Although the category offers plenty of sub-£30 value, the best non-vintage Champagnes can command a hefty premium.
What is non-vintage Champagne?
Producers hold back a proportion of wine from every vintage to maintain their stocks of reserve wines.
Non-vintage (or NV) Champagnes are made by blending some of these reserve wines with wines from the most recent harvest, enabling subtle fine-tuning to achieve a ‘house style’ that reflects the philosophy of the producer.
Scroll down for our roundup of the best non-vintage Champagnes you can buy
Buying Champagne from supermarkets
Supermarket shelves are dominated by the most famous Champagne brands who produce enough volume suitable for large-scale retailers – among them Veuve Clicquot, Moët & Chandon, Laurent-Perrier, Taittinger and Bollinger. Supermarkets will also stock own-brand Champagnes sourced from co-operatives and growers.
Own-brand Champagnes are rarely the last word in quality as they are made with a very competitive price-point in mind. The worst examples are probably a waste of your cash, but the better examples offer genuine value for money. We have included some of our favourite supermarket own-label examples in the list below.
Given that the UK has the biggest market by volume but the lowest average bottle price, according to the Comité Champagne, it pays to do your research when buying Champagne in supermarkets and in the UK more generally. There may be a lot of Champagne available, but quality will be lower and more variable.
See also: From non-vintage to multi-vintage: Champagne rips up the rule book
Buying Champagne from wine merchants and online specialists
Venture into an independent wine merchant or visit an online specialist’s website and you’ll find much more strength in these offerings compared to the supermarkets.

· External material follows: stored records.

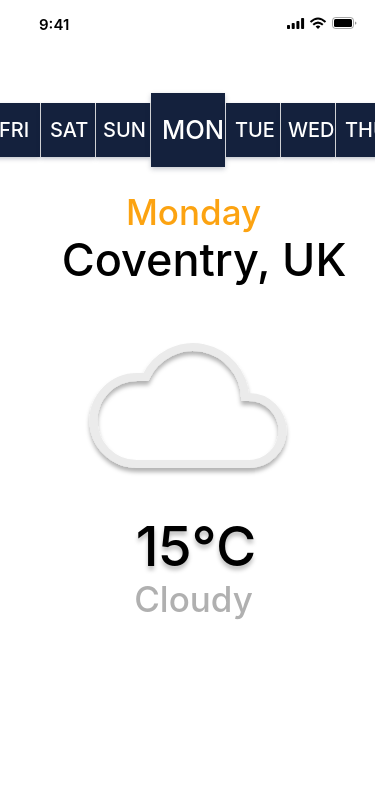
<!DOCTYPE html>
<html lang="en">
<head>
<meta charset="utf-8">
<title>Weather forecast</title>
<style>
:root {
  --paper: #ffffff;
  --ink: #000000;
  --navy: #14213d;
  --accent: #fca311;
  --muted: #b0b0b0;
  --cloud: #ebebeb;
  --divider: #e5e5e5;
}
* { box-sizing: border-box; margin: 0; }
body { background: var(--paper); overflow: hidden; }
.screen {
  width: 375px;
  height: 812px;
  overflow: hidden;
  display: flex;
  flex-direction: column;
  background: var(--paper);
  color: var(--ink);
  font-family: Inter, Roboto, sans-serif;
  font-weight: 500;
}
.status-bar {
  flex: none;
  display: flex;
  justify-content: space-between;
  height: 44px;
  padding: 15px 18px 0 39px;
}
.time { font-size: 15px; font-weight: 600; line-height: 19px; }
.status-icons { width: 70px; height: 16px; }
.week {
  flex: none;
  display: grid;
  grid-template-columns: 54px 54px 54px 74px 54px 54px 54px;
  column-gap: 1px;
  align-items: center;
  width: 404px;
  height: 74px;
  margin: 49px 0 0 -14px;
}
.day {
  height: 54px;
  background: var(--navy);
  color: var(--paper);
  font-size: 20px;
  line-height: 54px;
  white-space: nowrap;
  text-decoration: none;
  padding-left: 9px;
  box-shadow: 1px 0 0 var(--divider), 0 2px 4px rgba(20, 33, 61, .25);
}
.day.first { padding-left: 13px; }
.day.wide { padding-left: 7px; }
.day.selected {
  height: 74px;
  padding-left: 11px;
  font-size: 25.5px;
  line-height: 74px;
  box-shadow: 0 2px 5px rgba(20, 33, 61, .25);
}
.forecast { text-align: center; white-space: nowrap; }
.weekday {
  margin: 23px 0 0 12px;
  color: var(--accent);
  font-size: 35px;
  font-weight: 500;
  line-height: 45px;
}
.city {
  padding-left: 33px;
  font-size: 45px;
  font-weight: 500;
  line-height: 50px;
}
.cloud { display: block; width: 375px; height: 229px; }
.temperature {
  padding-left: 17px;
  font-size: 55px;
  line-height: 64px;
  text-shadow: 0 4px 4px rgba(0, 0, 0, .25);
}
.condition {
  padding-left: 12px;
  color: var(--muted);
  font-size: 35px;
  line-height: 42px;
}
</style>
</head>
<body>
<main class="screen">
  <header class="status-bar">
    <span class="time">9:41</span>
    <svg class="status-icons" viewBox="287 15 70 16" role="img" aria-label="Signal, Wi-Fi and battery">
      <rect x="287" y="25" width="3" height="4" rx="0.8"/>
      <rect x="291.7" y="23" width="3" height="6" rx="0.8"/>
      <rect x="296.4" y="21" width="3" height="8" rx="0.8"/>
      <rect x="301.1" y="18" width="3" height="11" rx="0.8"/>
      <g fill="none" stroke="#000" stroke-width="2">
        <path d="M310.5 22Q318 15 325.5 22"/>
        <path d="M313.2 24.8Q318 20.4 322.8 24.8"/>
      </g>
      <path d="M315.6 26.6Q318 24.6 320.4 26.6L318 29Z"/>
      <rect x="332.5" y="17.5" width="21" height="11" rx="3" fill="none" stroke="#000" stroke-opacity=".35"/>
      <rect x="334" y="19" width="18" height="8" rx="1.5"/>
      <path d="M355 21.5Q356.5 22 356.5 23T355 24.8Z" opacity=".4"/>
    </svg>
  </header>

  <nav class="week" aria-label="Days">
    <a class="day first" href="#">FRI</a>
    <a class="day" href="#">SAT</a>
    <a class="day wide" href="#">SUN</a>
    <a class="day selected" href="#" aria-current="date">MON</a>
    <a class="day" href="#">TUE</a>
    <a class="day wide" href="#">WED</a>
    <a class="day" href="#">THU</a>
  </nav>

  <section class="forecast">
    <h2 class="weekday">Monday</h2>
    <h1 class="city">Coventry, UK</h1>
    <svg class="cloud" viewBox="0 285 375 229" role="img" aria-label="Cloud">
      <defs>
        <filter id="soft-shadow" x="-10%" y="-10%" width="120%" height="130%">
          <feDropShadow dx="0" dy="4" stdDeviation="2" flood-color="#000" flood-opacity=".3"/>
        </filter>
      </defs>
      <path d="M137 464A43.5 43.5 0 0 1 137 377H146A52 52 0 0 1 245 397H249A33.5 33.5 0 0 1 249 464Z" fill="none" stroke="var(--cloud)" stroke-width="8" filter="url(#soft-shadow)"/>
    </svg>
    <p class="temperature">15°C</p>
    <p class="condition">Cloudy</p>
  </section>
</main>
</body>
</html>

Independents and small chains have smaller customer bases, enabling them to stock Champagnes from lower-volume producers, many of whom create terroir-driven examples that contrast with the blended approach of the big houses.
Can you age non-vintage Champagne?
Most non-vintage Champagne is designed to be consumed as soon as it is released. Having already been aged on its lees for at least 12 months and blended to accomplish the desired house style, once bottled it is meant to be ready to enjoy and is not necessarily expected to have the same longevity as top vintage Champagne.
That being said, good non-vintage Champagne will last, and indeed could benefit, from three to five years ageing in your cellar.
Since non-vintage Champagnes tend to sell for lower prices than vintage Champagnes, why not stock up on a few bottles and see how they age over the next few years; if not necessarily an investment opportunity, at least an interesting experiment.
Ask Decanter: When should I open my non-vintage Champagne?
Champagne: The facts
301.9 million bottles produced, of which 52% is exported
Non-vintage Champagnes account for 64.9% of exports by value, and 78.5% by volume
The UK and USA are Champagne’s largest export markets
Source: The Comité Champagne (www.champagne.fr) – 2020 harvest